### Problem to solve
Report the number of lines holding "text" in the material below, and nothing more.

### Material for this exercise
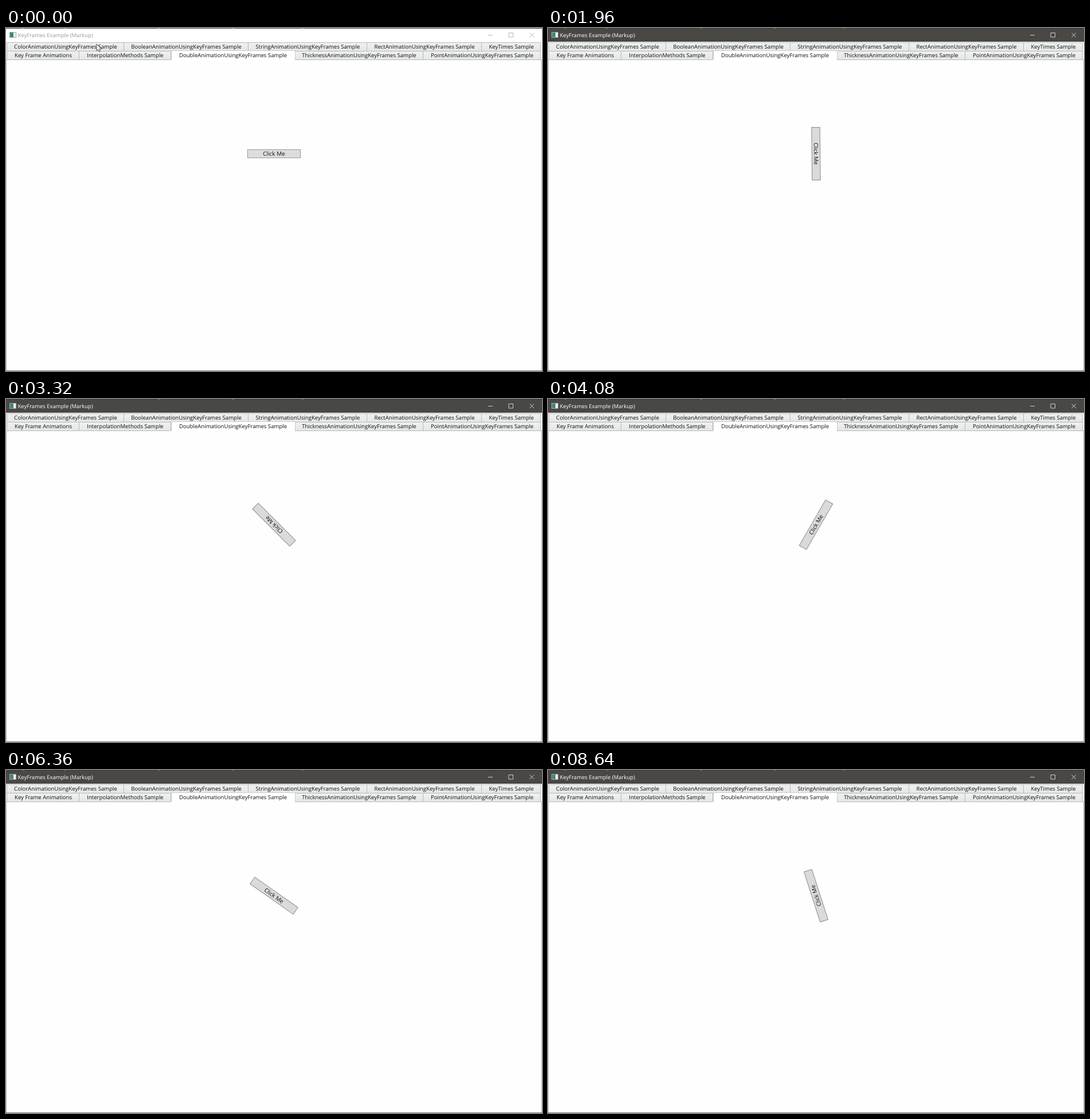
Animation of 935 by 599 pixels, one loop 8800 ms. Source, as an HTML page:

```html
<!DOCTYPE html>
<html lang="en">
<head>
<meta charset="utf-8">
<title>KeyFrames Example (Markup)</title>
<style>
  html, body { margin: 0; width: 100%; height: 100%; overflow: hidden; background: #fff; }
  svg { display: block; }
  text { font-family: "Open Sans", "Noto Sans", sans-serif; font-size: 9.6px; fill: #111; text-rendering: geometricPrecision; }
  .tabs text, #button text { text-anchor: middle; }
  #button text { font-size: 10px; }
  #button rect { fill: #dadada; stroke: #8a8a8a; }
  #bar { fill: #4a4845; }
  #caption { fill: #fff; font-size: 9.5px; }
  #controls { stroke: #cfcfcf; fill: none; }
  .inactive #bar { fill: #fff; }
  .inactive #caption { fill: #999; }
  .inactive #controls { stroke: #b4b4b4; }
  .inactive #button rect { fill: #dfdce0; stroke: #969396; }
</style>
</head>
<body>
<svg id="stage" width="935" height="599" viewBox="0 0 935 599">
  <defs>
    <linearGradient id="tabFill" x2="0" y2="1">
      <stop stop-color="#f0f1f1"/><stop offset="1" stop-color="#e4e6e5"/>
    </linearGradient>
  </defs>
  <rect width="935" height="599" fill="#fefefe"/>
  <rect id="bar" width="935" height="24"/>
  <path d="M0 .5H935" stroke="#3a3935"/>
  <path d="M28 .5h4M101 .5h4M265 .5h4M394 .5h4M515 .5h4" stroke="#857526"/>
  <rect x="6.5" y="7.5" width="11" height="9" fill="#f4f4f4" stroke="#a2a8a8"/>
  <rect x="7" y="8" width="6" height="8" fill="#3f877b"/>
  <text id="caption" x="20.5" y="15.5">KeyFrames Example (Markup)</text>
  <path id="controls" d="M841 12.5h8M877 8.5h7.5v7.5h-7.5zM913.5 8.5l7.5 7.5M921 8.5l-7.5 7.5"/>
  <g class="tabs" id="tabs"></g>
  <path d="M.5 55.5H288M504 55.5H934.5V598M.5 55.5V598" fill="none" stroke="#b8b8b8"/>
  <path d="M0 598.5H935" stroke="#777"/>
  <g id="button">
    <rect x="-46" y="-7.2" width="92" height="14.4"/>
    <text y="3.6">Click Me</text>
  </g>
  <path id="cursor" d="M0 0V12L2.8 9.4L4.6 13.4L6.5 12.6L4.7 8.7H8.5Z" fill="#fff" stroke="#222" stroke-width=".8"/>
</svg>
<script>
const $ = id => document.getElementById(id);
const LOOP = 8800, TICK = 152.4, PHASE = 100;

const rows = [
  { y: 25.5, edges: [2, 206, 423, 630, 830, 933],
    names: ["ColorAnimationUsingKeyFrames Sample", "BooleanAnimationUsingKeyFrames Sample",
      "StringAnimationUsingKeyFrames Sample", "RectAnimationUsingKeyFrames Sample", "KeyTimes Sample"] },
  { y: 40.5, edges: [2, 128, 288, 504, 728, 933],
    names: ["Key Frame Animations", "InterpolationMethods Sample", "DoubleAnimationUsingKeyFrames Sample",
      "ThicknessAnimationUsingKeyFrames Sample", "PointAnimationUsingKeyFrames Sample"] },
];

function tab(name, left, right, y) {
  const selected = name.startsWith("Double");
  const box = selected
    ? `<rect x="${left}" y="39" width="${right - left}" height="17" fill="#fff"/>
       <path d="M${left}.5 55V39.5H${right}.5V55" fill="none" stroke="#ccc"/>`
    : `<rect x="${left - .5}" y="${y}" width="${right - left}" height="15" fill="url(#tabFill)" stroke="#b8bab9"/>`;
  return `${box}<text x="${(left + right) / 2}" y="${y + (selected ? 10 : 10.7)}">${name}</text>`;
}

const tabs = rows.flatMap(({ y, edges, names }) =>
  names.map((name, i) => tab(name, edges[i], edges[i + 1], y)));
// The selected tab overlaps its neighbours, so it goes last.
tabs.push(...tabs.splice(7, 1));
$("tabs").innerHTML = tabs.join("");

// Linear turn, two discrete steps, then a spline running into a slow steady turn.
function angle(t) {
  if (t < 1025) return 0;
  if (t < 4600) return Math.min(300, (t - 1025) * .0989);
  if (t < 5100) return 225;
  const begin = 5586, end = 6599, speed = -.053;
  if (t < begin) return 180;
  if (t > end) return (t - end) * speed;
  const s = (t - begin) / (end - begin);
  return 180 * (2 * s ** 3 - 3 * s * s + 1) + speed * (end - begin) * (s ** 3 - s * s);
}

function draw(t) {
  const step = Math.floor((t - PHASE) / TICK);
  const held = step < 0 ? 0 : PHASE + step * TICK;
  $("stage").classList.toggle("inactive", held < 1000);
  $("button").setAttribute("transform", `translate(467.5 219.5) rotate(${angle(held)})`);

  const p = Math.min(1, held / 900), ease = p * p * (3 - 2 * p);
  $("cursor").setAttribute("transform", `translate(${158 + 310 * ease} ${28 + 190 * ease})`);
  $("cursor").style.display = held < 1100 ? "" : "none";
}

const start = performance.now();
function frame() {
  draw((performance.now() - start) % LOOP);
  requestAnimationFrame(frame);
}
frame();
</script>
</body>
</html>
```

### Solved exercise
6